> **WHAT IS NEEDED**
Exactly as written, copy the lines of the data below from the first through the one containing "absolute; inset: 0;".

#### DATA FOR THIS TASK ####

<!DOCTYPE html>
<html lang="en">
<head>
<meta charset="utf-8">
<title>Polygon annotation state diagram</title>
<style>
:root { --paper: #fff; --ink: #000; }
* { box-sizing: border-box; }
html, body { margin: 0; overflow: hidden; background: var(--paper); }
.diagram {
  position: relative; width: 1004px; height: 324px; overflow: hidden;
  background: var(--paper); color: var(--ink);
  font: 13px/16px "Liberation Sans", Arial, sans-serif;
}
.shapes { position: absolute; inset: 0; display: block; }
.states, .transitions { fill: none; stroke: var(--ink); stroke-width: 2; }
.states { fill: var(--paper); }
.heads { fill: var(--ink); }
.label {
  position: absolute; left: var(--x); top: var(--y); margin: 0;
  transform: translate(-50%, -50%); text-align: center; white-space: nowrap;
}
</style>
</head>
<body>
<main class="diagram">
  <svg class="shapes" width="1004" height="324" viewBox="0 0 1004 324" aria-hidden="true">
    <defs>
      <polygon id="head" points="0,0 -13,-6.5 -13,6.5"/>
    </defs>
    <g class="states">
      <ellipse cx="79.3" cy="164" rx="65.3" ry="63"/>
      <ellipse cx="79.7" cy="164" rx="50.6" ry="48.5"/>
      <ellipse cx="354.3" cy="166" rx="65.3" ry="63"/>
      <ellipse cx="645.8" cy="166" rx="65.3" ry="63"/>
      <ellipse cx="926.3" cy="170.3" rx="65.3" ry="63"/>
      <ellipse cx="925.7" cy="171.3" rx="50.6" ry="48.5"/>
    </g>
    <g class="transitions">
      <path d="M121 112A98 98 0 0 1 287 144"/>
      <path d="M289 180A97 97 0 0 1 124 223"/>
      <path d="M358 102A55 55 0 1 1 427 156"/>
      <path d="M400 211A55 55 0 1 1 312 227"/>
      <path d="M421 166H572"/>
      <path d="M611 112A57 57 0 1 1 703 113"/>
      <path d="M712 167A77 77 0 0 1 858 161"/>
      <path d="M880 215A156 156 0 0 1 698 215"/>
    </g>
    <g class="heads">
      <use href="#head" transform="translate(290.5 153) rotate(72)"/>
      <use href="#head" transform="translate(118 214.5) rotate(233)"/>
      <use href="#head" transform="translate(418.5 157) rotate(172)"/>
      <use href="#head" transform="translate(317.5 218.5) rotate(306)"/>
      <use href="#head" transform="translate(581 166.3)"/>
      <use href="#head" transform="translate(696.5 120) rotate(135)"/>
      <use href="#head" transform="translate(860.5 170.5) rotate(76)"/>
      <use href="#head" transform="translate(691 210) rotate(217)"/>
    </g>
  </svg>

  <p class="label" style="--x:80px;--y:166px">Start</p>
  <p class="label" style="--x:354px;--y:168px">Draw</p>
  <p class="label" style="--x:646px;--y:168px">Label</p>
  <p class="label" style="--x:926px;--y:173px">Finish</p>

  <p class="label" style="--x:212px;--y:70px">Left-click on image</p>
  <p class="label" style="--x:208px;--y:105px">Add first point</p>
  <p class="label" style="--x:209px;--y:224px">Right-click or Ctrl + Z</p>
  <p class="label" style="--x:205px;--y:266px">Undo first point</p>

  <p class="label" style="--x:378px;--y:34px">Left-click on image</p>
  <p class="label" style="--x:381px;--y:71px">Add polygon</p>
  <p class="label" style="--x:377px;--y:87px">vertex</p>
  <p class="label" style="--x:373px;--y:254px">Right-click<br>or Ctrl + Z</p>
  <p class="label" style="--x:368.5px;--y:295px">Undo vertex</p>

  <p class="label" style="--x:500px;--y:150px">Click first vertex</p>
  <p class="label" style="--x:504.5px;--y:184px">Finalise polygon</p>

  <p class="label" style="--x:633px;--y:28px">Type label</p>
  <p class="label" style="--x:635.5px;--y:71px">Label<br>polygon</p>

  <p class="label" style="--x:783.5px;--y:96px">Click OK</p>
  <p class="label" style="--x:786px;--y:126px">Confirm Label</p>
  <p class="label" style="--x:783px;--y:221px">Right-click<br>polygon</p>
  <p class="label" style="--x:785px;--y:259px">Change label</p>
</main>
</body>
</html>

####

> **FINISHED TASK**
<!DOCTYPE html>
<html lang="en">
<head>
<meta charset="utf-8">
<title>Polygon annotation state diagram</title>
<style>
:root { --paper: #fff; --ink: #000; }
* { box-sizing: border-box; }
html, body { margin: 0; overflow: hidden; background: var(--paper); }
.diagram {
  position: relative; width: 1004px; height: 324px; overflow: hidden;
  background: var(--paper); color: var(--ink);
  font: 13px/16px "Liberation Sans", Arial, sans-serif;
}
.shapes { position: absolute; inset: 0; display: block; }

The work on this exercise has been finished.